I’ll be honest; I was scarred (physically and mentally) from my last bocce ball match. Ok…so maybe not mentally, but definitely physically. Growing up full blooded Italian…it’s a requirement that you know how to play bocce…it’s also a requirement to argue, yell, celebrate, bitch, moan, and gloat. So on some such occasion my brother (Jeff) and I were playing a match and we got into a “spirited” discussion over a point….

Side note: I don’t know why I picked on Jeff…he is my oldest sibling and the biggest. Maybe it’s the whole jail mentality….when you go in- pick a fight with the biggest baddest mofo in there and show everyone you’re not afraid to scrap. I’ve always been that way with Jeff, I love him with every ounce of my being but for some reason we’ve (well I) just always been that way. Eventually he has to put me in my place and order is returned. Anyway back to the story…

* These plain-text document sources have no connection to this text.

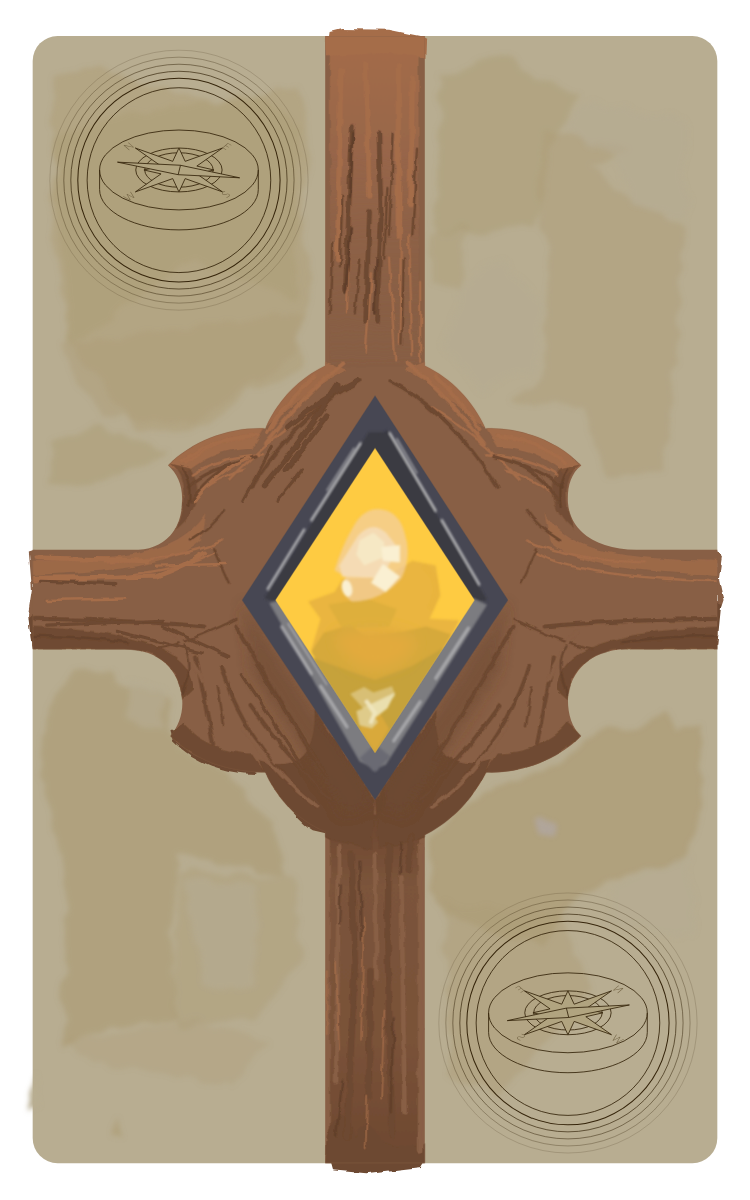
<!DOCTYPE html>
<html lang="en">
<head>
<meta charset="utf-8">
<title>Compass card back</title>
<link rel="stylesheet" href="https://fonts.googleapis.com/css2?family=Open+Sans:wght@300&amp;display=swap">
<style>
:root{
  --paper:#b8ad91; --paper-warm:#ae9e78; --paper-cool:#b5ab92;
  --wood:#885f45; --wood-light:#a56d4a; --wood-dark:#6d4830; --wood-deep:#5f3e2a;
  --iron:#474753; --iron-dark:#3b3b42; --iron-grey:#7c7c80; --iron-shine:#b4b4b6;
  --gem:#fecb42; --gem-mid:#e6b23e; --gem-low:#c6a23a; --glint:#f6e8c4; --peach:#f3cf9c;
  --ink:#35240a; --disc:#b1a480;
}
*{margin:0;padding:0}
html,body{width:750px;height:1200px;overflow:hidden;background:#fff}
svg.card{display:block;width:750px;height:1200px}
.paper{fill:var(--paper)}
.warm{fill:var(--paper-warm)}
.cool{fill:var(--paper-cool)}
.wood{fill:var(--wood)}
.light{fill:var(--wood-light)} .dark{fill:var(--wood-dark)}
.stroke-light,.stroke-dark,.stroke-deep,.stroke-base{fill:none;stroke-linecap:round;stroke-linejoin:round}
.stroke-light{stroke:var(--wood-light)} .stroke-dark{stroke:var(--wood-dark)}
.stroke-deep{stroke:var(--wood-deep)} .stroke-base{stroke:var(--wood)}
.compass-line{fill:none;stroke:var(--ink);stroke-width:1.1}
.compass-face{fill:var(--disc);stroke:var(--ink);stroke-width:1.1;stroke-linejoin:miter}
.letter{font:300 14px "Open Sans",sans-serif;fill:#6f6040;text-anchor:middle}
.shine{fill:none;stroke:var(--iron-shine);stroke-linecap:round}
</style>
</head>
<body>
<svg class="card" viewBox="0 0 964 1532" preserveAspectRatio="none" role="img" aria-label="Card back with a wooden cross, a yellow gem and two compasses">
<defs>
  <filter id="brush-soft" filterUnits="userSpaceOnUse" x="0" y="0" width="964" height="1532">
    <feTurbulence type="fractalNoise" baseFrequency=".03" numOctaves="2" seed="4"/>
    <feDisplacementMap in="SourceGraphic" scale="22" xChannelSelector="R" yChannelSelector="G"/>
    <feGaussianBlur stdDeviation="3.5"/>
  </filter>
  <filter id="brush-edge" filterUnits="userSpaceOnUse" x="0" y="0" width="964" height="1532">
    <feTurbulence type="fractalNoise" baseFrequency=".05" numOctaves="2" seed="9"/>
    <feDisplacementMap in="SourceGraphic" scale="7" xChannelSelector="R" yChannelSelector="G"/>
    <feGaussianBlur stdDeviation=".7"/>
  </filter>
  <filter id="blur" x="-30%" y="-30%" width="160%" height="160%"><feGaussianBlur stdDeviation="8"/></filter>
  <filter id="blur-small" x="-20%" y="-20%" width="140%" height="140%"><feGaussianBlur stdDeviation="1.4"/></filter>
  <linearGradient id="post-top" x1="0" y1="0" x2="0" y2="1">
    <stop offset="0" stop-color="#a56d4a"/><stop offset=".35" stop-color="#98664a"/><stop offset="1" stop-color="#885f45" stop-opacity="0"/>
  </linearGradient>
  <linearGradient id="post-bottom" x1="0" y1="0" x2="0" y2="1">
    <stop offset="0" stop-color="#6d4830"/><stop offset=".2" stop-color="#7b543b"/><stop offset=".65" stop-color="#7a5239"/><stop offset="1" stop-color="#6d4830"/>
  </linearGradient>
  <path id="cross-shape" d="M418 46H546V467C580 483 608 512 624 547C668 545 716 562 747 594C733 606 729 622 730 642C733 680 768 701 818 702H922V829H804C762 829 732 856 730 893C730 913 735 928 747 940C716 971 668 988 625 986C608 1020 580 1049 546 1066V1485H418V1062C384 1049 356 1020 341 986C296 987 250 972 219 940C230 926 236 910 234 891C230 856 206 829 160 829H42V702H178C212 700 234 676 234 640C235 620 228 605 216 594C248 562 296 545 341 547C356 512 384 483 418 467Z"/>
  <clipPath id="cross-clip"><use href="#cross-shape"/></clipPath>
  <clipPath id="gem-clip"><path d="M482 572L610 766L482 961L354 766Z"/></clipPath>
  <g id="compass">
    <g class="compass-line">
      <circle cx="230" cy="230" r="118"/><circle cx="230" cy="230" r="130" stroke-width="1.3"/>
      <circle cx="230" cy="230" r="139" opacity=".8"/><circle cx="230" cy="230" r="148" opacity=".58"/>
      <circle cx="230" cy="230" r="157" opacity=".36"/><circle cx="230" cy="230" r="166" opacity=".2"/>
      <ellipse cx="230" cy="217" rx="102" ry="51"/>
      <path d="M128 217V242C128 270 174 293.500 230 293.500S332 270 332 242V217"/>
      <ellipse cx="230" cy="217" rx="55.500" ry="28"/><ellipse cx="230" cy="217" rx="44" ry="22"/>
    </g>
    <path class="compass-face" d="M230 189L238 206L286 189L253 212L275 217L253 222L286 245L238 228L230 245L222 228L174 245L207 222L185 217L207 212L174 189L222 206Z"/>
    <path class="compass-face" d="M151 207L232 211L308 227L229 223ZM232 211L229 223"/>
    <text class="letter" transform="translate(169 190) scale(1.100 .8) rotate(-40)">N</text>
    <text class="letter" transform="translate(288 190) scale(1.100 .8) rotate(40)">E</text>
    <text class="letter" transform="translate(294 251) scale(1.100 .8) rotate(-42)">S</text>
    <text class="letter" transform="translate(170 254) scale(1.100 .8) rotate(-40)">W</text>
  </g>
  <g id="arm-grain">
    <path class="light" opacity=".75" d="M546 462C590 482 614 515 626 547C600 530 570 500 520 472Z"/>
    <path class="light" opacity=".85" d="M624 545C670 543 718 562 748 594L728 606C700 582 672 572 640 572Z"/>
    <path class="light" opacity=".7" d="M700 655C730 700 780 714 925 716V734C840 730 740 726 706 690Z"/>
    <path class="dark" opacity=".9" d="M925 829H804C758 829 730 858 730 893L716 880C716 840 760 806 925 800Z"/>
    <path class="dark" opacity=".9" d="M747 938C716 971 668 990 622 988L640 962C670 962 708 950 730 922Z"/>
    <path class="dark" d="M632 970C608 1024 580 1052 540 1072L486 1084L482 1022L560 905C556 970 590 985 632 970Z"/>
    <path class="dark" opacity=".55" d="M653 768L482 1024L520 1040L640 858Z" filter="url(#blur)"/>
    <path class="dark" opacity=".75" d="M746 592C724 608 724 640 738 676C704 650 706 614 720 598Z"/>
    <g class="stroke-light">
      <path stroke-width="5" d="M524 464Q580 510 622 566M560 480Q600 520 616 548M640 556Q690 562 726 590"/>
      <path stroke-width="3" d="M556 520Q620 560 668 612M626 580Q680 582 716 606M650 600Q690 612 712 632M676 690Q740 716 830 718M690 706Q740 736 920 742"/>
    </g>
    <g class="stroke-dark">
      <path stroke-width="4" d="M500 486Q570 520 622 596M526 500Q600 556 640 622M636 582Q700 600 722 622M668 594Q700 610 718 640"/>
      <path stroke-width="5" d="M660 800L560 968M680 850Q660 920 600 990M700 800Q780 792 920 790M712 838Q700 900 690 950M642 900Q600 960 540 1020"/>
      <path stroke-width="3" d="M670 745L690 700M660 790Q720 820 760 828M720 690Q690 672 676 650M684 876L676 926"/>
    </g>
    <path class="stroke-base" stroke-width="5" d="M650 930Q600 1000 556 1030M742 806Q720 830 704 868"/>
    <path class="stroke-deep" stroke-width="3" opacity=".7" d="M730 886Q712 850 728 824M730 598Q716 620 722 646M800 820Q860 812 920 812"/>
  </g>
</defs>

<rect class="paper" x="42" y="46" width="880" height="1439" rx="32"/>

<g id="paper-washes" filter="url(#brush-soft)">
  <g class="warm">
    <path opacity=".55" d="M70 98L120 84L210 116L300 130L385 110L398 200L388 300L402 350L385 430L392 470L320 500L270 545L180 550L90 440L66 300Z"/>
    <path opacity=".6" d="M68 180L140 150L330 120L385 160L380 380L250 330L90 440Z"/>
    <path opacity=".5" d="M80 440L390 400L380 450L250 540L130 530L86 470Z"/>
    <path opacity=".6" d="M566 95L650 70L690 100L750 120L710 170L690 290L560 300Z"/>
    <path opacity=".5" d="M700 165L810 190L760 215L800 250L880 290L868 470L850 600L780 610L745 520L660 510L700 470L706 330L690 250Z"/>
    <path opacity=".45" d="M556 300L600 290L590 372L556 360Z"/>
    <path opacity=".6" d="M65 565L130 545L215 575L120 620L66 615Z"/>
    <path opacity=".75" d="M62 905L95 855L140 858L150 880L215 890L225 950L290 985L345 1050L372 1120L230 1090L222 1180L230 1300L140 1310L80 1340L84 1150L56 980Z"/>
    <path opacity=".45" d="M230 1110L380 1120L385 1230L330 1300L225 1310Z"/>
    <path opacity=".8" d="M770 935L815 930L848 905L872 935L900 925L902 1030L880 1100L800 1120L730 1150L700 1210L590 1180L552 1140L553 1070L620 1010L700 985Z"/>
    <path opacity=".5" d="M570 1150L720 1170L760 1260L640 1400L580 1370Z"/>
    <path opacity=".35" d="M76 1330L240 1300L345 1330L300 1385L140 1360Z"/>
    <path opacity=".7" d="M140 1452L152 1430L162 1452Z"/>
  </g>
  <g class="cool">
    <path opacity=".75" d="M590 370L640 330L700 390L690 470L620 500L570 440Z"/>
    <path opacity=".7" d="M760 130L880 150L880 280L810 260L790 200L720 160Z"/>
    <path opacity=".6" d="M235 1120L330 1130L325 1260L262 1260Z"/>
    <path opacity=".6" d="M165 870L205 885L215 935L165 915Z"/>
    <path opacity=".6" d="M790 1130L890 1090L890 1200L780 1180Z"/>
  </g>
  <path d="M692 1045L716 1055L712 1070L694 1064Z" fill="#b0a59a"/>
  <path class="paper" d="M36 1420L46 1370L54 1410Z"/>
</g>

<use href="#compass"/>
<use href="#compass" transform="translate(960 1076) scale(-1 1)"/>

<g id="wooden-cross">
  <g filter="url(#brush-edge)">
    <path class="light" d="M425 41L440 37L500 38L549 48L548 74L420 72Z"/>
    <path class="wood" d="M44 702L37 704L41 752L36 785L40 816L44 829ZM920 702L928 710L924 738L930 766L922 790Z"/>
    <path class="dark" d="M42 785L37 790L40 818L60 826ZM920 770L927 772L922 822L900 826Z"/>
    <path class="dark" d="M424 1480L428 1494L470 1498L540 1490L546 1480Z"/>
    <path class="dark" d="M342 984C362 1024 384 1048 402 1060L420 1064L426 1040ZM219 930L222 946C250 974 290 988 330 988L300 950Z"/>
  </g>
  <use href="#cross-shape" class="wood"/>
  <g clip-path="url(#cross-clip)">
    <g id="cross-grain" filter="url(#brush-edge)">
      <rect x="424" y="40" width="114" height="430" fill="url(#post-top)"/>
      <path class="light" d="M418 40H550V74L500 68L418 72Z"/>
      <rect x="424" y="1040" width="116" height="450" fill="url(#post-bottom)"/>
      <path class="dark" d="M420 1450Q440 1400 456 1450Q470 1420 490 1456Q520 1470 550 1458V1490H418Z"/>

      <use href="#arm-grain"/>
      <use href="#arm-grain" transform="translate(964 0) scale(-1 1)"/>

      <g id="upper-post-grain">
        <path class="stroke-light" stroke-width="7" d="M438 90L434 330M470 80L474 250M512 84V300M530 100L527 260"/>
        <path class="stroke-light" stroke-width="3" d="M452 200L446 400M516 220L514 440M500 330L508 460M526 300L530 452M478 350L470 450M540 360V462"/>
        <path class="stroke-dark" stroke-width="6" d="M453 160L444 370M487 168L490 280L484 410M475 270L470 410"/>
        <path class="stroke-dark" stroke-width="3" d="M506 170L500 300M536 190L530 300M463 330L456 400M427 310L424 400M519 330L516 440M498 240L494 330M440 250L437 340"/>
        <path class="stroke-deep" stroke-width="3" d="M454 170L450 250M484 330L481 400M451 290L444 375"/>
      </g>
      <g id="lower-post-grain">
        <path class="stroke-dark" stroke-width="8" d="M452 1090L456 1230L446 1450M500 1080L498 1200L504 1450M530 1070L524 1110M476 1240L474 1400"/>
        <path class="stroke-base" stroke-width="6" d="M436 1080L432 1380M482 1090L484 1250M516 1120L520 1420M540 1080V1470"/>
        <path class="stroke-light" stroke-width="2.500" opacity=".7" d="M468 1170L464 1330M494 1290L490 1400M432 1230L436 1340M472 1400L470 1466M420 1240V1320"/>
        <path class="stroke-deep" stroke-width="3" opacity=".8" d="M438 1130L436 1180M516 1075L514 1115M462 1100L464 1200M506 1300L502 1420M440 1380L432 1450"/>
      </g>
      <g id="left-arm-grain">
        <path class="stroke-light" stroke-width="6" d="M46 712L190 716M44 738L200 736Q240 722 262 706"/>
        <path class="stroke-light" stroke-width="3" d="M60 766L160 764M200 722L290 720"/>
        <path class="stroke-dark" stroke-width="4" d="M52 742L150 745M60 798L210 792M150 806L260 834M210 800L294 838"/>
      </g>
      <g id="left-boss-grain">
        <path class="stroke-dark" stroke-width="7" d="M434 492Q390 560 340 620M420 530L368 600M460 486Q410 510 370 546"/>
        <path class="stroke-dark" stroke-width="4" d="M350 570L312 640M388 600L356 640M310 860L390 980M330 850L420 990"/>
        <path class="stroke-light" stroke-width="4" d="M404 482Q360 520 344 552M330 556Q270 560 232 590M320 584Q280 600 250 640"/>
      </g>
    </g>
  </g>
</g>

<g id="gem-setting">
  <path d="M482 505L653 766L482 1021L311 766Z" fill="var(--iron)"/>
  <g filter="url(#blur-small)">
    <path d="M474 552L340 764L357 769L484 575L492 552Z" fill="var(--iron-dark)"/>
    <path d="M498 549L626 766L608 769L481 575L484 556Z" fill="var(--iron-dark)"/>
    <path d="M346 770L360 766L484 960L486 984L462 972Z" fill="var(--iron-grey)"/>
    <path d="M626 772L608 764L480 960L478 984L496 976Z" fill="var(--iron-grey)"/>
    <path class="shine" stroke-width="3" d="M463 566L400 664M391 676L344 752M501 553L560 652M568 664L616 746"/>
    <path class="shine" stroke-width="4" opacity=".8" d="M362 800L400 860M412 876L446 928M602 802L560 866M540 896L506 946"/>
    <path class="shine" stroke-width="1.500" d="M455 572L420 626M510 560L536 604M370 796L420 874"/>
    <path d="M462 968L482 986L502 966L482 950Z" fill="#6b6b73"/>
  </g>
  <path d="M482 572L610 766L482 961L354 766Z" fill="var(--gem)"/>
  <g clip-path="url(#gem-clip)">
    <g filter="url(#blur-small)">
      <path d="M396 768L430 756L440 740L500 734L530 716L560 722L566 760L552 790L590 792L560 850L482 961L400 830L412 790Z" fill="var(--gem-mid)" opacity=".85"/>
      <path d="M400 832L416 808L450 798L470 812L520 806L548 800L580 810L482 965Z" fill="#d6a93b"/>
      <path d="M396 838L430 850L482 868L530 850L572 826L482 966Z" fill="var(--gem-low)"/>
      <path d="M430 812Q480 790 536 816Q530 850 482 856Q440 850 430 812Z" fill="#e2aa3c" filter="url(#blur)"/>
      <path d="M544 722Q572 744 552 778" fill="none" stroke="#e9b43c" stroke-width="7"/>
      <path d="M422 772L470 764L510 778L500 800L440 802Z" fill="#dcae3d" opacity=".8"/>
      <path d="M462 930L482 900L500 930L482 961Z" fill="#d9a93a"/>
    </g>
    <g id="gem-highlights" filter="url(#blur-small)">
      <path d="M452 676Q466 648 488 650Q512 652 520 680Q530 710 516 738Q490 768 452 768Q436 758 444 736L430 728Q440 696 452 676Z" fill="var(--peach)" opacity=".75"/>
      <path d="M460 684Q478 664 496 680L512 700L490 738L440 736L436 722Z" fill="#f5dbb4"/>
      <path d="M462 690L480 680L494 692L492 712L468 722L458 708Z" fill="var(--glint)"/>
      <path d="M490 698L514 696V718L492 716ZM492 720L514 736L496 756L477 744Z" fill="#faf0d2"/>
      <ellipse cx="446" cy="751" rx="6.500" ry="11" transform="rotate(-14 446 751)" fill="#faf0d2"/>
      <path d="M450 886L468 877L480 884L504 876L508 888L486 912L470 908Z" fill="#d8bf74"/>
      <path d="M466 904L508 884L498 904L480 918Z" fill="#eadfae"/>
      <path d="M458 908L472 902L486 922L478 930L462 926Z" fill="#dfcb8a"/>
      <path d="M470 894L482 910L476 924" fill="none" stroke="#f0e6bd" stroke-width="5"/>
    </g>
  </g>
</g>
</svg>
</body>
</html>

So we are in this discussion over a point…and next thing I know I instigate him. Honestly I don’t remember much. I remember I started it…he picked me up…kicked his tree trunk like legs out and dropped every bit of his 250lb frame on top of me. At the time I was a fit, lean bicycle rider and had no business taking on a defensive lineman. Bottom line, I broke my clavicle…I say “I” broke it because I started it. Jeff felt awful, but I never once harbored ill will towards him…because I deserved it…I’m sorry he was the one who did it, because his heart is as big as Texas and I know he felt bad(again he shouldn’t have). So to say we take bocce ball seriously, is a slight understatement.

So this past Saturday I would be walking on to a bocce ball court with flashbacks. I was sure that it would bring back those arguments between my father, brothers, sister, aunts, uncles, and family dogs. I could play them back in my head…my grandmother telling my father “OH BULLSHIT JOE… I DIDN’T KNOW I RAISED A CHEATER”, then following it up with some sort of bad word in Italian…and everyone breaking out into laughter. I snapped out of it pretty quick, because I realized we were there to help. Yes, we were there to be the judges…but we were there as a third party and obviously they do not take this competition as seriously as the “Bleggi court of death and humiliation”.

After a brief volunteer orientation, we headed out to our first match. The teams were evenly matched and it was a fun close game. We noticed this one team was very supportive and positive. We were fortunate enough to have them back on our court for their second match. The second match did not start very well for me as the coach of the second team decided to tell me how to work a coin flip. This coach was clearly not in the spirit of the games, correcting everything we did, correcting everything her athletes did, and complaining at every turn. Ginger and I found ourselves trying to make up for her attitude towards her own athletes by supporting them and cheering them.

Then a moment that brought a tear to my eye… As I was handing the pallino to the team which we officiated earlier, the most positive member took the ball from my hand and said these exact words: “They’re trying really hard…give them a point”. She was speaking about the team with the sourpuss for a coach. They were shellacking the other team and she felt sorry for them, but I also got the feeling she was sensitive to the energy their coach was putting on them. As I walked back to the scorer’s table to tell Ginger the score of that end, she said “that was sweet”.  Ginger had just heard the request to reward the other team with a point. I was choking back tears because this is why you volunteer. This very moment is such a reward to me. There’s no hidden agenda…no ulterior motive…no expectation of reciprocity… just honest care for their fellow human being. I’ve been very fortunate in my volunteering to have many of these experiences. I’ve cried, I’ve smiled, and I’ve remembered. I want to hold on to those moments.

The game ended with a crushing score of twelve to one. That one point was earned.